A typical day starts with normal safety boots (personal) and ear plugs (provided). If you are with the company at the right time, you can get personalized ear plugs that do a much better job than the disposable that is offered. Your shift starts as soon as you are on the floor and you just take over from the last 12 hour shift. The presses go non-stop until something breaks. Then it is usually a scramble to rig something up to make the press work again. Cleaning of the area is required on every shift, but since the press never stops, this is an impossible task. The higher on the ladder, the less is done. This is fine if you are on the top, but the lowest on the ladder are constantly asked why things are not done. Meanwhile, the middle persons are sitting around waiting for something to break so they have something to do. Just a thought: get them to do the things that the lower persons don't have time to do because the press is running. Lots of cursing (but you would too if you caught your hand in one of the machines), no contact to outside world (like a radio or a window) unless you bring in your own radio, but since it is so noisy, good luck hearing it. No headphones because that is not safe around the machinery.. I can understand that. Also, headphones do not protect your ears from the noise, so it is good that this is disallowed.
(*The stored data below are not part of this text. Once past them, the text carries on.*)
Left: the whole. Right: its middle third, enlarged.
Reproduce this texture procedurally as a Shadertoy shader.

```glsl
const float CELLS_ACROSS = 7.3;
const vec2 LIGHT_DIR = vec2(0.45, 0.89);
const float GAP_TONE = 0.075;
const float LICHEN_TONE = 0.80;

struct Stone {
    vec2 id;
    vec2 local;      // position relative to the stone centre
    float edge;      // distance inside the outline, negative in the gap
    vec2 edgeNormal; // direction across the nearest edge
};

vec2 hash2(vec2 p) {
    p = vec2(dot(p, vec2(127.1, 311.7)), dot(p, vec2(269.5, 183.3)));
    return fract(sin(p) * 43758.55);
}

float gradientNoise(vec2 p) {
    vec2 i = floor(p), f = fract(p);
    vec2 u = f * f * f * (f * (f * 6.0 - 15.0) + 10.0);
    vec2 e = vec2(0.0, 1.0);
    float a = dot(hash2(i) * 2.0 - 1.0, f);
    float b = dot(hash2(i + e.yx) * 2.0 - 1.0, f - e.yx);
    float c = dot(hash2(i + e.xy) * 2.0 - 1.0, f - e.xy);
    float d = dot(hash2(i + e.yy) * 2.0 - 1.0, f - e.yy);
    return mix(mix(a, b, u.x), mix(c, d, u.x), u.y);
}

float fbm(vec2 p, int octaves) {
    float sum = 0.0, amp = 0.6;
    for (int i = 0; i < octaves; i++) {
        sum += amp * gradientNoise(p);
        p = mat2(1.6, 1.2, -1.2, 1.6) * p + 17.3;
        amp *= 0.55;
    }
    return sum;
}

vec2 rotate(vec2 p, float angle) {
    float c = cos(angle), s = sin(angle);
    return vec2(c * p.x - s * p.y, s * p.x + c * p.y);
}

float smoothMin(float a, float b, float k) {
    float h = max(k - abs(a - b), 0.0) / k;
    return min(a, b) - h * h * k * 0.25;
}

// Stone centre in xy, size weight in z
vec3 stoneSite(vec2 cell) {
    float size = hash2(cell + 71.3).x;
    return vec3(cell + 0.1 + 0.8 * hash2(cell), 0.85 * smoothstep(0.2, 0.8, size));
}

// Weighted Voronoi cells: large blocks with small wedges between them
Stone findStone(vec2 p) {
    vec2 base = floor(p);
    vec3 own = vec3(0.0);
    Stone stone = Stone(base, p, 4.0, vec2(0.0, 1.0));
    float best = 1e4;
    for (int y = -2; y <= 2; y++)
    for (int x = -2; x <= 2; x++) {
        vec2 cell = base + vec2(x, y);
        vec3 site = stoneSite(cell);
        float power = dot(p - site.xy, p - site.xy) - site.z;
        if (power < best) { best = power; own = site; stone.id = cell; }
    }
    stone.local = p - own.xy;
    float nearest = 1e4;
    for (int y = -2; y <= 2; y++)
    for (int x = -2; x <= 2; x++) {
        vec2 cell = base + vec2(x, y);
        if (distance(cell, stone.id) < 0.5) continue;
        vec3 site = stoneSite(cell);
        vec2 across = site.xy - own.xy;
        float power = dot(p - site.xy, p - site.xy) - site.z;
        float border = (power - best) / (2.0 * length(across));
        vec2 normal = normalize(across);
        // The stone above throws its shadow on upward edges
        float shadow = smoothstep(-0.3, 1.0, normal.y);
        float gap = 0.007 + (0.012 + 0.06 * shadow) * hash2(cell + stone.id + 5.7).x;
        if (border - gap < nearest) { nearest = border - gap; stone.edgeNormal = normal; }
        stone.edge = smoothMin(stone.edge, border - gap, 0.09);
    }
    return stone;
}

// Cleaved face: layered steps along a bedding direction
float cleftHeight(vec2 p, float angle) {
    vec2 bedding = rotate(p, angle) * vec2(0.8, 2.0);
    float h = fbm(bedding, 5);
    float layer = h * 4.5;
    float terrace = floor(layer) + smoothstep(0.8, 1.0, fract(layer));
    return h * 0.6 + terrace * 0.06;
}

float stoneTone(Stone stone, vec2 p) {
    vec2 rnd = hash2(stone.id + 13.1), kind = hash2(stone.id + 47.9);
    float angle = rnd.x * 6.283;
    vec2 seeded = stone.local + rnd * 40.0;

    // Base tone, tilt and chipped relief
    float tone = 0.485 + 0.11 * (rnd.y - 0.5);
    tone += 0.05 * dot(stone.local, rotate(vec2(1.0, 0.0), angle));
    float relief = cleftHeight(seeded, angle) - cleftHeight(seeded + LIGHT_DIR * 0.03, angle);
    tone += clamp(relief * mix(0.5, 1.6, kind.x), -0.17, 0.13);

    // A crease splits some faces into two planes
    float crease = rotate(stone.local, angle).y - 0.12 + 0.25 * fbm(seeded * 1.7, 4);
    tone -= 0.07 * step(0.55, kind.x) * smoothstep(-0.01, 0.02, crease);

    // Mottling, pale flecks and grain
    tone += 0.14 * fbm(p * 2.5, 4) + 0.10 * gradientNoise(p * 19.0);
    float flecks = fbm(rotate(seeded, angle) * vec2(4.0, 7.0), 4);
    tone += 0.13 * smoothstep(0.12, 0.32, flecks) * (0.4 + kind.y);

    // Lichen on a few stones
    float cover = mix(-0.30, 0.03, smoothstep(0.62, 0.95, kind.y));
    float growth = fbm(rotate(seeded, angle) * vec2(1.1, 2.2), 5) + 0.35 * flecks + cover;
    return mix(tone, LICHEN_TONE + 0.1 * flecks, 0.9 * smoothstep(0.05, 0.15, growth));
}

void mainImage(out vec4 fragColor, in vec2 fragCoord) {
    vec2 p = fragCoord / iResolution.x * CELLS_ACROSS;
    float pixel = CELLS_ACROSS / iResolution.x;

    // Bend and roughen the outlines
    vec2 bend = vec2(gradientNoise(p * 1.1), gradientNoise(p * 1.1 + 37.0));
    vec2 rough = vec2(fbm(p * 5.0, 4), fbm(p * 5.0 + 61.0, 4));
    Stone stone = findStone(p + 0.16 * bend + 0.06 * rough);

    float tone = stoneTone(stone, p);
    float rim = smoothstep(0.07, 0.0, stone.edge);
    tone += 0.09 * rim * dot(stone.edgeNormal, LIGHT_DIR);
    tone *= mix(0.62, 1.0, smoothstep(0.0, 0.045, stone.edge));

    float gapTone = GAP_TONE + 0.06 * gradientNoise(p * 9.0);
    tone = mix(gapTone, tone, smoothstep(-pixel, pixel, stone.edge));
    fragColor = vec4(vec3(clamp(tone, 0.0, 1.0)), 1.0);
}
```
The best thing about the job was that you just did your job and went home with little interaction unless needed.. as long as the press is running the way it is supposed to.
Access to weight room, hot beverages in lunch room.